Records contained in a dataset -
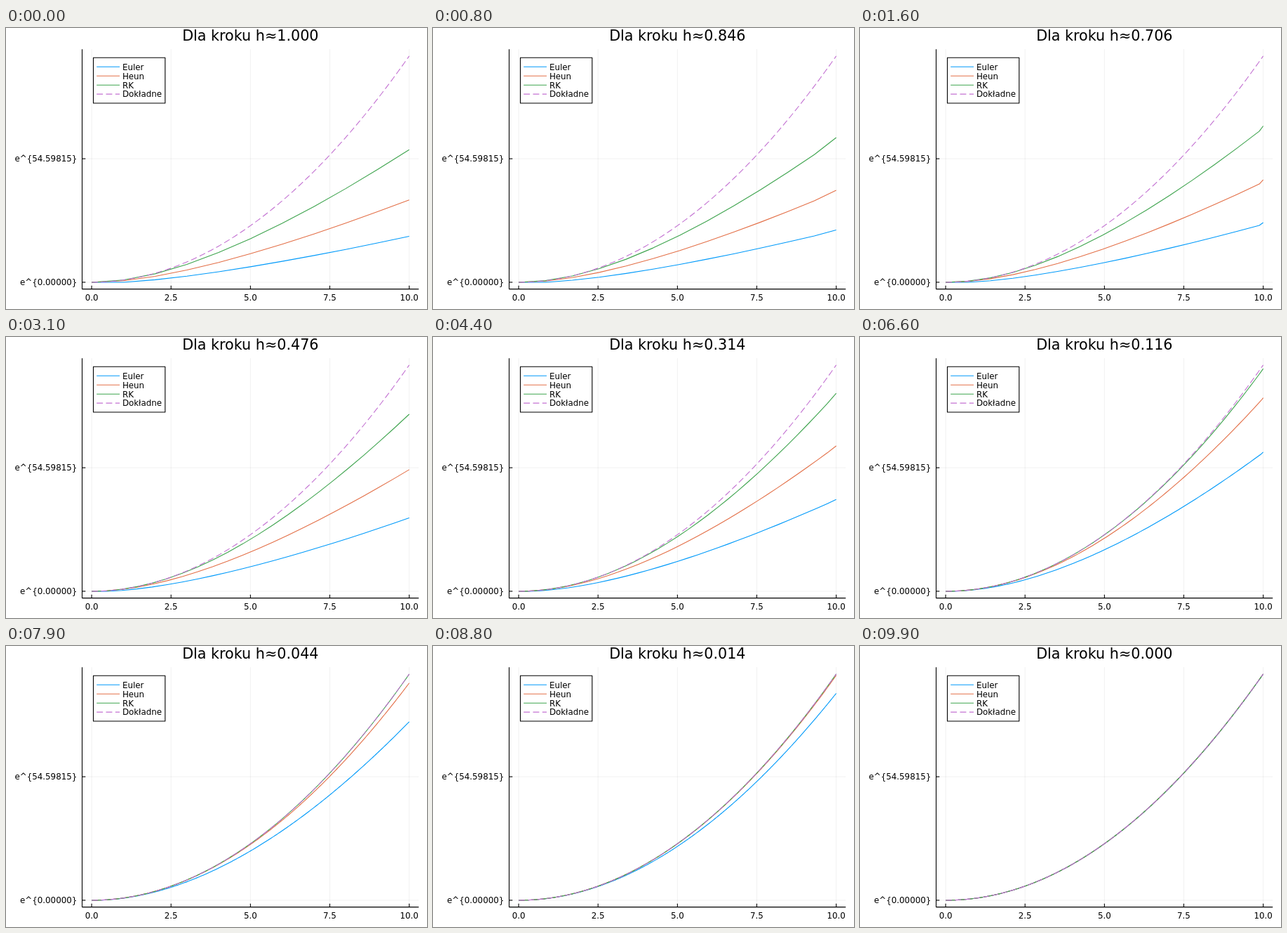
These frames come from a looping animation (600 by 400 pixels, 10 s). An HTML page with a canvas:

```html
<!DOCTYPE html>
<html lang="pl">
<head>
<meta charset="utf-8">
<title>Dla kroku h</title>
<style>
html, body { margin: 0; width: 100%; height: 100%; overflow: hidden; background: #fff; }
canvas { display: block; }
</style>
</head>
<body>
<canvas id="stage" width="600" height="400"></canvas>
<script>
const ctx = document.getElementById("stage").getContext("2d");
const STEPS = 100, STEP_MS = 100, END = 10;
const BOX = { left: 108.5, right: 588.2, top: 30.2, bottom: 371.6 };
const DASH = [8.9, 4.4];
const FONT = '"DejaVu Sans", Verdana, sans-serif';

// Axis limits are widened by 3% on each side.
const px = x => BOX.left + (x + 0.3) / 10.6 * (BOX.right - BOX.left);
const py = v => BOX.bottom - (v + 3) / 106 * (BOX.bottom - BOX.top);

// Each method gives growth - 1 for one step of y' = 2xy.
const euler = (x, h) => 2 * x * h;
const midpoint = (x, h) => h * (2 * x + h) * (1 + h * x);
function rungeKutta(x, h) {
  const m = 2 * x + h;
  const k1 = 2 * x;
  const k2 = m * (1 + h * k1 / 2);
  const k3 = m * (1 + h * k2 / 2);
  const k4 = 2 * (x + h) * (1 + h * k3);
  return h * (k1 + 2 * k2 + 2 * k3 + k4) / 6;
}

const SERIES = [
  { name: "Euler", color: "#009afa", method: euler },
  { name: "Heun", color: "#e36f47", method: midpoint },
  { name: "RK", color: "#3ea44e", method: rungeKutta },
  { name: "Dokładne", color: "#c371d2", dash: DASH }
];

// Logarithm of the numeric solution, thinned to a drawable number of points.
function solve(method, h) {
  const points = [[0, 0]];
  let x = 0, log = 0, kept = 0;
  for (let n = 0; END - x > 1e-9; n++) {
    const next = Math.min((n + 1) * h, END);
    log += Math.log1p(method(x, next - x));
    x = next;
    if (x - kept >= 0.02 || END - x < 1e-9) {
      points.push([x, log]);
      kept = x;
    }
  }
  return points;
}

const exact = Array.from({ length: 201 }, (_, i) => [i / 20, (i / 20) ** 2]);

function line(points, color, width, dash = []) {
  ctx.beginPath();
  points.forEach(([x, y]) => ctx.lineTo(x, y));
  ctx.strokeStyle = color;
  ctx.lineWidth = width;
  ctx.lineJoin = "round";
  ctx.setLineDash(dash);
  ctx.stroke();
  ctx.setLineDash([]);
}

function text(str, x, y, align, size = 11.85) {
  ctx.font = size + "px " + FONT;
  ctx.textAlign = align;
  ctx.fillStyle = "#000";
  ctx.fillText(str, x, y);
}

function drawAxes() {
  const { left, right, top, bottom } = BOX;
  const grid = "rgba(0,0,0,0.1)";
  const xTicks = [0, 2.5, 5, 7.5, 10], yTicks = [0, Math.exp(4)];
  for (const t of xTicks) line([[px(t), bottom], [px(t), top]], grid, 0.6);
  for (const t of yTicks) line([[left, py(t)], [right, py(t)]], grid, 0.6);
  line([[left, top], [left, bottom], [right, bottom]], "#000", 1.1);
  for (const t of xTicks) {
    line([[px(t), bottom], [px(t), bottom - 4.8]], "#000", 1.1);
    text(t.toFixed(1), px(t), 387.8, "center");
  }
  for (const t of yTicks) {
    line([[left, py(t)], [left + 4.8, py(t)]], "#000", 1.1);
    text("e^{" + t.toFixed(5) + "}", 101.3, py(t) + 4.4, "right");
  }
}

function drawLegend() {
  ctx.fillStyle = "#fff";
  ctx.fillRect(124.5, 42.3, 102.3, 64.7);
  ctx.strokeStyle = "#000";
  ctx.lineWidth = 1.1;
  ctx.strokeRect(124.5, 42.3, 102.3, 64.7);
  SERIES.forEach((s, i) => {
    const y = 55.3 + i * 12.95;
    line([[129.2, y], [162, y]], s.color, 1.1, s.dash);
    text(s.name, 165.9, y + 4.3, "left");
  });
}

function draw(step) {
  const h = (1 - step / STEPS) ** 2;
  ctx.fillStyle = "#fff";
  ctx.fillRect(0, 0, 600, 400);
  drawAxes();
  for (const s of SERIES) {
    const points = s.method ? solve(s.method, h) : exact;
    line(points.map(([x, v]) => [px(x), py(v)]), s.color, 1.1, s.dash);
  }
  drawLegend();
  text("Dla kroku h≈" + h.toFixed(3), 348.3, 18, "center", 20.7);
}

let shown = -1;
function tick() {
  const step = Math.floor(performance.now() / STEP_MS) % STEPS;
  if (step !== shown) draw(shown = step);
  requestAnimationFrame(tick);
}
tick();
</script>
</body>
</html>
```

Directions - Throughout the data above, find each line that includes the string "method"; state only how many there are.

Response - 7